|Our Really Big Adventure|
Arriving in Laos
| The boatman, still
clutching our money, leveraged our boat into the rusty silt of the mighty
Mekong. Keeping our profile low we hunched over our bags like fugitives
keeping off the main roads and restricted to crossing borders by long antiquated
transport. The border guards of Thailand were behind us and all that lay
between Laos and us were lazy, corrupt communist officials and the Mekong
- red as if from the blood of millions. The put-put-put of the engine resonated
across the water and despite myself I couldnt help but think it would
give the game away.
Sweat dripped from my forehead onto my paper work, while the Lao officials stamped our passports without a second glance. As we struggled up the incline from the pier to Huay Xai mainstreet we got our first glance of Laos, and while the town may only be a stones throw away from Thailand it is worlds apart. The border town is something like a cross between a Wild West ghost town and a sleepy Mediterranean village, with bottles of wine and cassis taking up the prime retail positions outside apparently deserted shops.
Im sure things happen in Huay Xai, they just werent happening then and it didnt look like they would be happening anytime soon. Bicycles inched up the main street at a speed that in no way justified their use. Nippy mopeds, that dominate Italian towns, werent nippy and riders held umbrellas, small children and conversations as they crawled past the bicycles. As much as we often yearn for life to be simpler, it takes time to slow our MTV lifestyle down to the cardiac flat line that is Laos and we found ourselves talking and walking faster than anyone else.
Money too was going to be problem. The local currency, the Kip, is all but worthless. We changed fifty dollars at the border, double-taking when we were presented with three inches of currency 260 notes in total (455,000 Kip). With the biggest note in circulation worth 50 cents and the smallest just half a cent, the local currency wasnt going to fit into our money belts or even our pockets. The large wads would have to be unceremoniously dumped into our packs. We werent the only people with such problems. Local market women carry their days takings in plastic bags and children run errands holding a fist of cash that would make a crack dealers eyes widen. Going through our currency, admiring the communist imagery, we were struck by a 500 Kip note (5 cents), that had obviously been torn in half and meticulously repaired with a strip of bandage that, in the West, would have cost more than the note. On the positive side I doubt if the Kip has a counterfeiting problem. (note -we later found that it does)
Border towns are never the most pleasant but we found Huay Xai to be enchanting during our brief stay there.

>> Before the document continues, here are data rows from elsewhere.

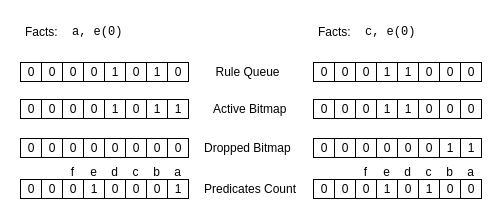
<!DOCTYPE html>
<html lang="en">
<head>
<meta charset="utf-8">
<title>Rule queue and bitmaps</title>
<style>
:root { --ink: #000; --paper: #fff; }
* { box-sizing: border-box; }
html, body { margin: 0; overflow: hidden; background: var(--paper); }
.diagram {
  width: 503px; height: 221px; padding: 22px 21px 0 20px;
  display: grid;
  grid-template-columns: 169px 124px 169px;
  grid-template-rows: 40px 37px 39px 25px 16px 20px;
  align-items: start;
  background: var(--paper); color: var(--ink);
  font: 12px/20px "Liberation Sans", Arial, sans-serif;
  white-space: nowrap;
}
.facts { display: flex; padding-left: 5px; }
.facts span { width: 47px; }
.facts code { font: 12px/20px "Liberation Mono", monospace; white-space: pre; }
.facts.after { grid-column: 3; }
.bits { display: flex; height: 20px; border: 1px solid var(--ink); border-right: 0; }
.bits b { width: 21px; border-right: 1px solid var(--ink); font-weight: 400; line-height: 18px; text-align: center; }
.label { padding-left: 15px; }
.label.queue { padding-left: 26.5px; }
.label.active { padding-left: 24px; }
.predicates { display: flex; padding-left: 42px; line-height: 18px; }
.predicates.after { grid-column: 3; }
.predicates span { width: 21px; text-align: center; }
</style>
</head>
<body>
<main class="diagram">
  <div class="facts"><span>Facts:</span><code>a, e(0)</code></div>
  <div class="facts after"><span>Facts:</span><code>c, e(0)</code></div>

  <div class="bits"><b>0</b><b>0</b><b>0</b><b>0</b><b>1</b><b>0</b><b>1</b><b>0</b></div>
  <div class="label queue">Rule Queue</div>
  <div class="bits"><b>0</b><b>0</b><b>0</b><b>1</b><b>1</b><b>0</b><b>0</b><b>0</b></div>

  <div class="bits"><b>0</b><b>0</b><b>0</b><b>0</b><b>1</b><b>0</b><b>1</b><b>1</b></div>
  <div class="label active">Active Bitmap</div>
  <div class="bits"><b>0</b><b>0</b><b>0</b><b>1</b><b>1</b><b>0</b><b>0</b><b>0</b></div>

  <div class="bits"><b>0</b><b>0</b><b>0</b><b>0</b><b>0</b><b>0</b><b>0</b><b>0</b></div>
  <div class="label">Dropped Bitmap</div>
  <div class="bits"><b>0</b><b>0</b><b>0</b><b>0</b><b>0</b><b>0</b><b>1</b><b>1</b></div>

  <div class="predicates"><span>f</span><span>e</span><span>d</span><span>c</span><span>b</span><span>a</span></div>
  <div class="predicates after"><span>f</span><span>e</span><span>d</span><span>c</span><span>b</span><span>a</span></div>

  <div class="bits"><b>0</b><b>0</b><b>0</b><b>1</b><b>0</b><b>0</b><b>0</b><b>1</b></div>
  <div class="label">Predicates Count</div>
  <div class="bits"><b>0</b><b>0</b><b>0</b><b>1</b><b>0</b><b>1</b><b>0</b><b>0</b></div>
</main>
</body>
</html>
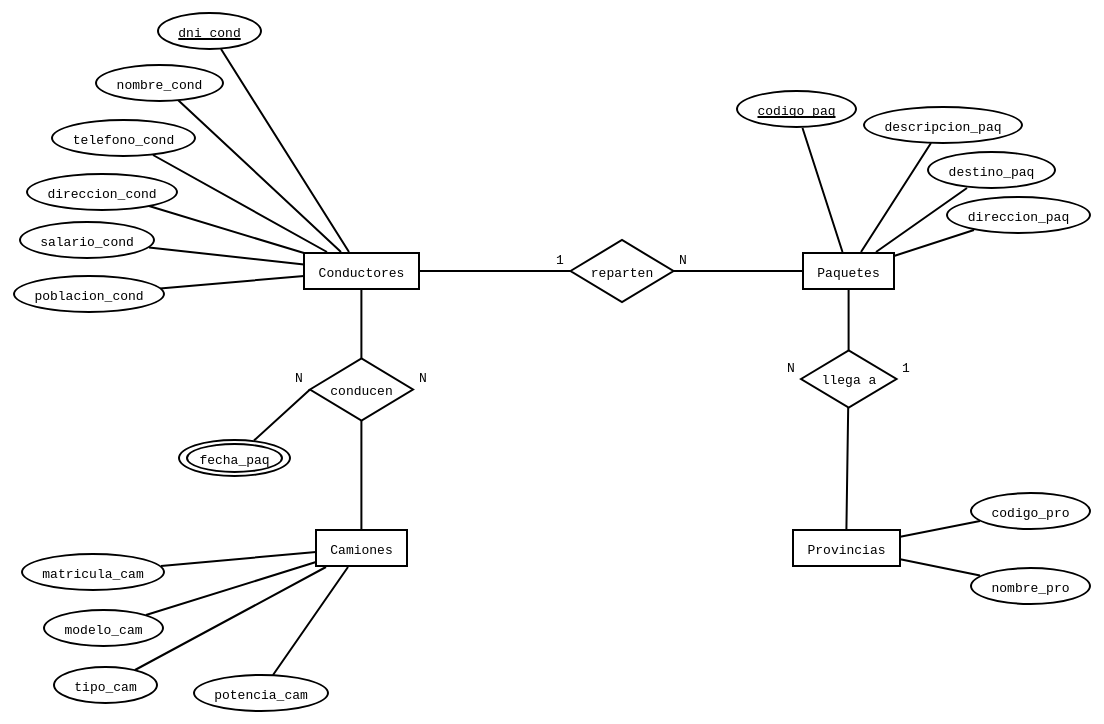
<!DOCTYPE html>
<html lang="es">
<head>
<meta charset="utf-8">
<title>Diagrama entidad-relación</title>
<style>
:root { --ink: #000; --paper: #fff; }
* { box-sizing: border-box; }
body { margin: 0; background: var(--paper); }
.diagram {
  position: relative; width: 1104px; height: 724px; overflow: hidden;
  background: var(--paper); color: var(--ink);
  font: 13px/16px "Liberation Mono", monospace;
}
.links { position: absolute; left: 0; top: 0; fill: none; stroke: var(--ink); stroke-width: 2; }
.links polygon { fill: var(--paper); }
.node {
  position: absolute; left: var(--x); top: var(--y); width: var(--w); height: 38px;
  display: flex; align-items: center; justify-content: center;
  padding-top: 6px; white-space: nowrap;
}
.entity, .attribute { border: 2px solid var(--ink); background: var(--paper); }
.attribute { border-radius: 50%; }
.key span { text-decoration: underline 1.5px; text-underline-offset: 1px; text-decoration-skip-ink: none; }
.multivalued::before {
  content: ""; position: absolute; inset: 2px 6px;
  border: 2px solid var(--ink); border-radius: 50%;
}
.cardinality { position: absolute; left: var(--x); top: var(--y); width: 8px; text-align: center; }
</style>
</head>
<body>
<main class="diagram">
  <svg class="links" width="1104" height="724" viewBox="0 0 1104 724" aria-hidden="true">
    <g id="conductores-links">
      <path d="M221 49L349 252M178 100L341 252M153 155L327 252M149 206L304 253M149 247.5L304 264.5M160 288.5L304 276"/>
    </g>
    <g id="paquetes-links">
      <path d="M802.5 128L842.5 252M931 143L861 252M967 188L876 252M974 230L894 256"/>
    </g>
    <g id="camiones-links">
      <path d="M161 566L316 552M146 615L316 562M135 670L326 567M273 675L348 567"/>
    </g>
    <g id="provincias-links">
      <path d="M980 521L899 537M980 575.5L899 559"/>
    </g>
    <g id="relationship-links">
      <path d="M419 271H570M674 271H803M361.4 290V358M361.4 420V530M848.6 290V350M848.2 407L846.4 530M310 389.5L254 440.5"/>
    </g>
    <g id="relationships">
      <polygon points="570.5,271 622,240 673.5,271 622,302"/>
      <polygon points="310,389.5 361.5,358.5 413,389.5 361.5,420.5"/>
      <polygon points="801,379 848.7,350.5 896.5,379 848.7,407.5"/>
    </g>
  </svg>

  <div class="node entity" style="--x:303px;--y:252px;--w:117px">Conductores</div>
  <div class="node entity" style="--x:802px;--y:252px;--w:93px">Paquetes</div>
  <div class="node entity" style="--x:315px;--y:529px;--w:93px">Camiones</div>
  <div class="node entity" style="--x:792px;--y:529px;--w:109px">Provincias</div>

  <div class="node relationship" style="--x:570px;--y:252px;--w:104px">reparten</div>
  <div class="node relationship" style="--x:309px;--y:370px;--w:105px">conducen</div>
  <div class="node relationship" style="--x:800px;--y:359px;--w:98px">llega a</div>

  <div class="node attribute key" style="--x:157px;--y:12px;--w:105px"><span>dni_cond</span></div>
  <div class="node attribute" style="--x:95px;--y:64px;--w:129px">nombre_cond</div>
  <div class="node attribute" style="--x:51px;--y:119px;--w:145px">telefono_cond</div>
  <div class="node attribute" style="--x:26px;--y:173px;--w:152px">direccion_cond</div>
  <div class="node attribute" style="--x:19px;--y:221px;--w:136px">salario_cond</div>
  <div class="node attribute" style="--x:13px;--y:275px;--w:152px">poblacion_cond</div>

  <div class="node attribute key" style="--x:736px;--y:90px;--w:121px"><span>codigo_paq</span></div>
  <div class="node attribute" style="--x:863px;--y:106px;--w:160px">descripcion_paq</div>
  <div class="node attribute" style="--x:927px;--y:151px;--w:129px">destino_paq</div>
  <div class="node attribute" style="--x:946px;--y:196px;--w:145px">direccion_paq</div>

  <div class="node attribute multivalued" style="--x:178px;--y:439px;--w:113px">fecha_paq</div>

  <div class="node attribute" style="--x:21px;--y:553px;--w:144px">matricula_cam</div>
  <div class="node attribute" style="--x:43px;--y:609px;--w:121px">modelo_cam</div>
  <div class="node attribute" style="--x:53px;--y:666px;--w:105px">tipo_cam</div>
  <div class="node attribute" style="--x:193px;--y:674px;--w:136px">potencia_cam</div>

  <div class="node attribute" style="--x:970px;--y:492px;--w:121px">codigo_pro</div>
  <div class="node attribute" style="--x:970px;--y:567px;--w:121px">nombre_pro</div>

  <span class="cardinality" style="--x:556px;--y:253px">1</span>
  <span class="cardinality" style="--x:679px;--y:253px">N</span>
  <span class="cardinality" style="--x:295px;--y:371px">N</span>
  <span class="cardinality" style="--x:419px;--y:371px">N</span>
  <span class="cardinality" style="--x:787px;--y:361px">N</span>
  <span class="cardinality" style="--x:902px;--y:361px">1</span>
</main>
</body>
</html>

The gruff, stoic façade of the inhabitants was easily penetrated to reveal friendly but reserved people, not as sure as the Thais of part they played in the hospitability game. The true nature of these fun loving people became apparent after we ordered spicy green papaya salad, one of our favourite dishes. The ladies of the guesthouse delivered it to our table, smirking despite themselves. It may be a bit hot, they warned. Hot? Spice so strong that it ceases to be a flavour - 3, 4, 5 alarm hot, even after three beers and an hour our lips felt like they were peeling back. The ice now broken, we were treated like family.
Laos transportation infrastructure is so bad that in the rainy season it can often be faster to take a two-day slow boat journey rather than risk the 200km road to Luang NamTha. We were told that the rains hadnt swollen our river enough to make it safely navigable so road was only option. Road is what they call it, and I suppose by some definition it is a road, just one that has never seen tarmac and is intersected by numerous rivers and streams. The bus was yet another revelation, it was a Honda pickup with two thinly padded parallel benches and rough roof welded onto the back. Worryingly the number 15 was stencilled on the side of our vehicle, however no matter which way I looked at it I still couldnt figure how fifteen people were going to fit into it. We stood around with other travellers nervously eying our increasing numbers, but luck was on our side and we left with just 13 people enough space to get both buttocks on a bench but not enough for everyone to sit back at the same time.
One of the things that had been missing from our travels was the camaraderie of like-minded travellers. In India the traveller to local populace ratio was infinitesimal, and opportunities to meet other Westerners comparatively rare. Thailand has become such a party destination that finding others of a similar mindset amongst the throng of pill poppers and lager louts can be difficult. Here, in Laos, it was different; every Westerner in the back of the truck was pushing thirty, had given up their jobs and was eager to see what the world had to offer before the inevitability of age caged them.
The journey took ten spine-crunching hours, yet it went faster then some 4-hour bus journeys I have been on. The company was good and we enjoyed swapping stories of wonder and woe. When we tired of conversation the spectacular landscape and the local childrens reaction to the novelty of our passing proved distraction enough from the discomfort of the journey. In Huay Xai, we had commented that Laos wasnt as poor as we had expected it to be. Here, on a provincial road, we got to see how the majority of people in this ecologically pristine country live. Bamboo huts, no better than poor garden sheds on stilts, housed the majority these near-subsistence farmers. We were saved from pondering their difficult circumstances by the hugely excited children waving and screaming at us.
Finally, just as I thought the blood would never
return to my bum, we arrived in Luang